For all my fooling around with steampunk slang, clothing, and book titles, I doubt I’ll ever write one.
I don’t like the Victorian Age that much
Oh, I’ve tried to like it. I had an older sibling who was infatuated with Victorian decor, china, and 1980s Victorian revival fashions. I liked them from an aesthetic viewpoint. They were pretty and feminine and nostalgic. For a while all the blouses I wore had to be cotton or linen, and ironed by hand with starch or sizing. I liked flouncy, flowing skirts and delicate jewelry, too. But, they really didn’t fit my lifestyle, which was all about activity and getting dirty. I didn’t like feeling like a shy virginal flower either. My nature is more direct. They didn’t fit with who I was. I can admire the delicacy and prettiness of a china tea service, but even for home decor it doesn’t fit me. I like the bold, natural colors of Mexico and things that look handmade. I like natural wood and nature motifs and real leather. It’s something that says home to me.
Actual Victorian women’s fashions, the kind you’d see in a museum, bring to mind psychic and physical pain. I’ll never forget a passage from one of the Little House on the Prairie books where Laura is annoyed with her goody-goody older sister Mary because Mary sleeps in a corset and Laura can’t, because she likes to be able to breathe. Now, I know there are corset revisionists out there who say corseting isn’t really all that bad, you just have to get one that’s properly fitted, yadda yadda yadda. But the truth is, they were made to keep upper and middle-class women inactive and on display. Working women, like these lady’s servants, used corsets to support their bosoms but did not lace themselves so tight they could not work. Tiny waists indicated that a wife or daughter need not lift a finger. That was for the peons.
The heaviness of Victorian clothing repulsed me also. I grew up in hot, humid New Jersey where even shorts and a tube top failed to keep one cool in the August heat. To be corseted and wrapped in multiple petticoats, sleeves, and layers was a thing that sounded like torture.
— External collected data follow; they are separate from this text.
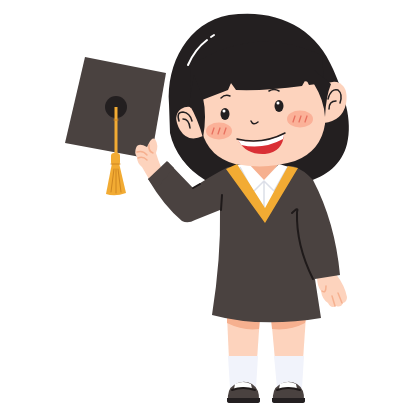
<!DOCTYPE html>
<html lang="en">
<head>
<meta charset="utf-8">
<title>Graduate girl holding a cap</title>
<style>
:root {
  --paper: #ffffff;
  --gown: #4a4240;
  --gown-line: #1f1a1a;
  --hair: #231f20;
  --skin: #fdd3bd;
  --skin-shade: #f6b08f;
  --blush: #f9a58c;
  --blush-line: #e8705f;
  --gold: #f2ab33;
  --gold-dark: #cf8620;
  --shirt: #ffffff;
  --shirt-shade: #dcdfe8;
  --sock: #f1f3fb;
  --mouth: #d92f35;
}
html, body { margin: 0; background: var(--paper); overflow: hidden; }
svg { display: block; width: 416px; height: 416px; }
.gown { fill: var(--gown); }
.gown-line { fill: none; stroke: var(--gown-line); stroke-width: 2; stroke-linecap: round; stroke-linejoin: round; }
.hair { fill: var(--hair); }
.skin { fill: var(--skin); }
.skin-shade { fill: var(--skin-shade); }
.skin-line { fill: none; stroke: var(--hair); stroke-width: 1.5; stroke-linecap: round; stroke-linejoin: round; }
.soft-line { fill: none; stroke: var(--skin-shade); stroke-width: 1.5; stroke-linecap: round; }
.gold { fill: var(--gold); }
.gold-line { fill: none; stroke: var(--gold-dark); stroke-width: 1; stroke-linecap: round; }
.shirt { fill: var(--shirt); }
.shirt-line { fill: none; stroke: var(--shirt-shade); stroke-width: 1.5; stroke-linejoin: round; }
.sock { fill: var(--sock); }
.blush { fill: var(--blush); opacity: .75; }
.blush-line { fill: none; stroke: var(--blush-line); stroke-width: 1.3; stroke-linecap: round; }
.shine { fill: none; stroke: var(--paper); stroke-width: 2; stroke-linecap: round; }
</style>
</head>
<body>
<svg viewBox="0 0 416 416" role="img" aria-label="Smiling girl in a graduation gown holding up her cap">
  <defs>
    <clipPath id="mouth-shape"><path d="M238 140 Q262 145 284 134 Q283 152 265 154 Q246 155 238 140Z"/></clipPath>
    <g id="cheek">
      <ellipse class="blush" rx="13" ry="8.5"/>
      <path class="blush-line" d="M-5 -3 L-7 3 M1 -3 L-1 3 M7 -3 L5 3"/>
    </g>
    <g id="shoe">
      <path class="gown" d="M-15 19 Q-16 7 -9 3 Q0 -3 9 2 Q17 7 16 19 Z"/>
      <path class="shirt" d="M-8 2 Q0 -2 8 2 L9 7 Q0 4 -9 7Z"/>
      <path class="gown-line" d="M-11 8 Q0 4 12 8"/>
      <path class="hair" d="M-16 16 H17 V19 Q17 21 14 21 H-13 Q-16 21 -16 19Z"/>
    </g>
  </defs>

  <g id="back-hair">
    <path class="hair" d="M169 104 C166 64 188 22 229 15 C277 8 316 28 333 69 C344 94 353 120 347 144 C342 164 326 177 306 182 L205 180 C187 169 174 152 170 133 Z"/>
    <path class="skin-line" d="M171 126 Q174 151 191 168"/>
  </g>

  <g id="legs">
    <path class="skin" d="M227 316 H260 L257 360 H229Z"/>
    <path class="skin" d="M271 316 H306 L303 360 H275Z"/>
    <path class="skin-shade" d="M227 318 H260 L259 329 Q243 331 227 323Z"/>
    <path class="skin-shade" d="M271 318 H306 L305 323 Q290 331 272 329Z"/>
    <path class="sock" d="M228 356 H258 L256 388 H230Z"/>
    <path class="sock" d="M274 356 H304 L302 388 H277Z"/>
    <use href="#shoe" x="243" y="382"/>
    <use href="#shoe" x="288" y="382"/>
  </g>

  <g id="lowered-hand">
    <path class="skin" d="M317 276 L336 274 Q345 286 347 297 Q347 302 343 303 Q341 308 336 306 Q331 309 328 303 Q322 299 321 291 Q317 286 317 276Z"/>
    <path class="soft-line" d="M335 306 L332 296 M342 303 L338 293 M322 291 Q326 294 326 286"/>
  </g>

  <g id="gown">
    <path class="gown" d="M228 167 Q207 178 193 188 L168 162 L148 179 Q164 206 182 221 Q188 224 195 220 L220 210 Q221 258 212 315 Q260 328 321 318 L315 279 L340 275 Q335 222 313 180 Q304 170 293 166Z"/>
    <path class="gown-line" d="M221 210 L222 195 M193 188 L200 184"/>
    <path class="gown-line" d="M292 213 Q299 206 297 212 Q296 245 313 279"/>
  </g>

  <g id="collar">
    <path class="skin-shade" d="M247 162 H280 L264 184Z"/>
    <path class="shirt" d="M236 165 L248 163 L264 180 L279 164 L289 167 L265 211Z"/>
    <path class="shirt-line" d="M240 167 L253 192 L264 181 L274 191 L287 168 M264 181 V207"/>
    <path class="gold" d="M226 169 L237 164 L265 208 L288 166 L298 168 L265 223Z"/>
  </g>

  <g id="ears">
    <path class="skin" d="M202 113 Q190 103 181 109 Q172 116 180 130 Q188 143 203 136Z"/>
    <path class="skin" d="M319 93 Q326 80 337 82 Q349 86 346 104 Q342 121 324 123Z"/>
  </g>

  <g id="face">
    <path class="skin" d="M201 92 Q260 70 318 84 Q327 105 325 124 Q321 151 295 161 Q266 170 235 164 Q209 157 202 132 Q197 111 201 92Z"/>
    <path class="skin-line" d="M179 121 Q176 112 183 112 Q190 113 192 121 M183 119 Q189 119 190 128"/>
    <path class="skin-line" d="M328 99 Q331 88 338 90 Q343 94 340 103 M329 109 Q329 101 336 101"/>
    <path class="hair" d="M190 108 L202 100 L228 90 L231 83 L236 90 Q267 91 302 86 L306 79 L309 85 L317 84 L325 94 L322 55 Q255 24 191 65Z"/>
    <path class="hair" d="M194 75 L189 104 Q198 119 203 138 Q207 115 203 98Z"/>
    <path class="hair" d="M314 70 L331 84 Q326 96 325 117 Q324 100 314 84Z"/>
    <use href="#cheek" x="219" y="131"/>
    <use href="#cheek" x="300" y="119"/>
    <g id="eyes">
      <ellipse class="hair" cx="225" cy="114" rx="4.5" ry="6"/>
      <ellipse class="hair" cx="279" cy="106" rx="4.5" ry="6"/>
      <circle class="shirt" cx="224" cy="111" r="1.5"/>
      <circle class="shirt" cx="278" cy="103" r="1.5"/>
    </g>
    <path class="skin-line" d="M221 98 Q225 94 230 96 M269 91 Q274 88 279 91"/>
    <path class="skin-line" d="M251 121 Q253 126 258 122"/>
    <g clip-path="url(#mouth-shape)">
      <rect x="236" y="132" width="50" height="24" fill="var(--mouth)"/>
      <path class="shirt" d="M236 138 Q262 144 286 132 L283 139 Q263 150 241 145Z"/>
    </g>
    <path class="skin-line" d="M237 139 Q262 145 285 133"/>
  </g>

  <g id="hair-shine">
    <path class="shine" d="M188 65 Q195 49 207 40"/>
    <path class="shine" d="M211 37 L214 35"/>
  </g>

  <g id="cap">
    <path class="gown" d="M85 57 L166 73 L151 159 L65 143Z"/>
    <circle class="hair" cx="116" cy="107" r="11"/>
    <path d="M116 107 V155" fill="none" stroke="var(--gold)" stroke-width="3"/>
    <path class="gold" d="M112 163 L119 163 L126 193 Q115 197 106 194Z"/>
    <rect class="gold" x="111" y="153" width="9" height="12" rx="3"/>
    <path class="gold-line" d="M111 164 H120 M114 169 L111 192 M116 169 V193 M118 169 L121 192 M114 120 H118"/>
  </g>

  <g id="raised-hand">
    <path class="skin" d="M149 179 L161 167 Q158 160 156 153 Q159 145 155 139 Q152 137 149 143 L147 147 Q138 142 136 148 Q134 153 137 157 Q137 163 142 167Z"/>
    <path class="soft-line" d="M137 152 Q143 150 147 155 M138 158 Q143 156 147 160 M149 145 Q148 151 153 153"/>
  </g>
  <path id="raised-cuff" class="gown" d="M148 179 L167 161 L174 168 L156 189Z"/>
</svg>
</body>
</html>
Even if the world was a little cooler back then and the dwelling rooms higher and more airy.
I also hated the waste of it all. As a child I read in an animal book that many species of birds almost went extinct because they were shot for their feathers which were used for lady’s hats. Tiger skins, beaver pelts, elephant ivory, scrimshaw… all this Victorian frippery was evidence of the wholesale slaughter like the nature was a never-ending fountain of riches. And let’s not even go into British, Dutch, German, and French colonization of Africa, India, and other places and the colonizers’ treatment of native peoples, which often received “scientific” justification from the nascent field of genetics.
And of course, there’s the wholesale pollution of rivers, air, and cities because of industrialization and the burning of coal. London in particular suffered from horrendous sulphor fogs which persisted even into the 1950s.
I couldn’t even start reading The Difference Engine, one of the books that started Steampunk on its way, because the first chapter was about the proverbial hooker with a heart of gold. That’s one trope I was tired of even when it came out.
But… who knows. Perhaps I might write some dystopian Steampunk story in the future, something horrendous and disturbing.
Need some ideas for yourself? Here’s a list of more randomly generated titles.
More Steampunk Novels
Gears of Beguilement
An Affair of Soulless Spectacle
The Affair of the Brass Parasol
The Bronze Homunculous
The Partisan Turbines
The Recollections of a Pallid Gentleman
The Eurhythmic Breath of Angels
An Incident of Wondrous Scandal
The Alloy Runner
The Compass Thief
A Scoundrel of Queer Rebellion
The Girl in the Pallid Cameo
A Steam-Driven Mirror
The Pneumatic Throne
The Tick-Tock Hunter
The Turbines of Phantasm
At the Wireless Circus
The Steam-Driven Summer
The Warlord’s Compass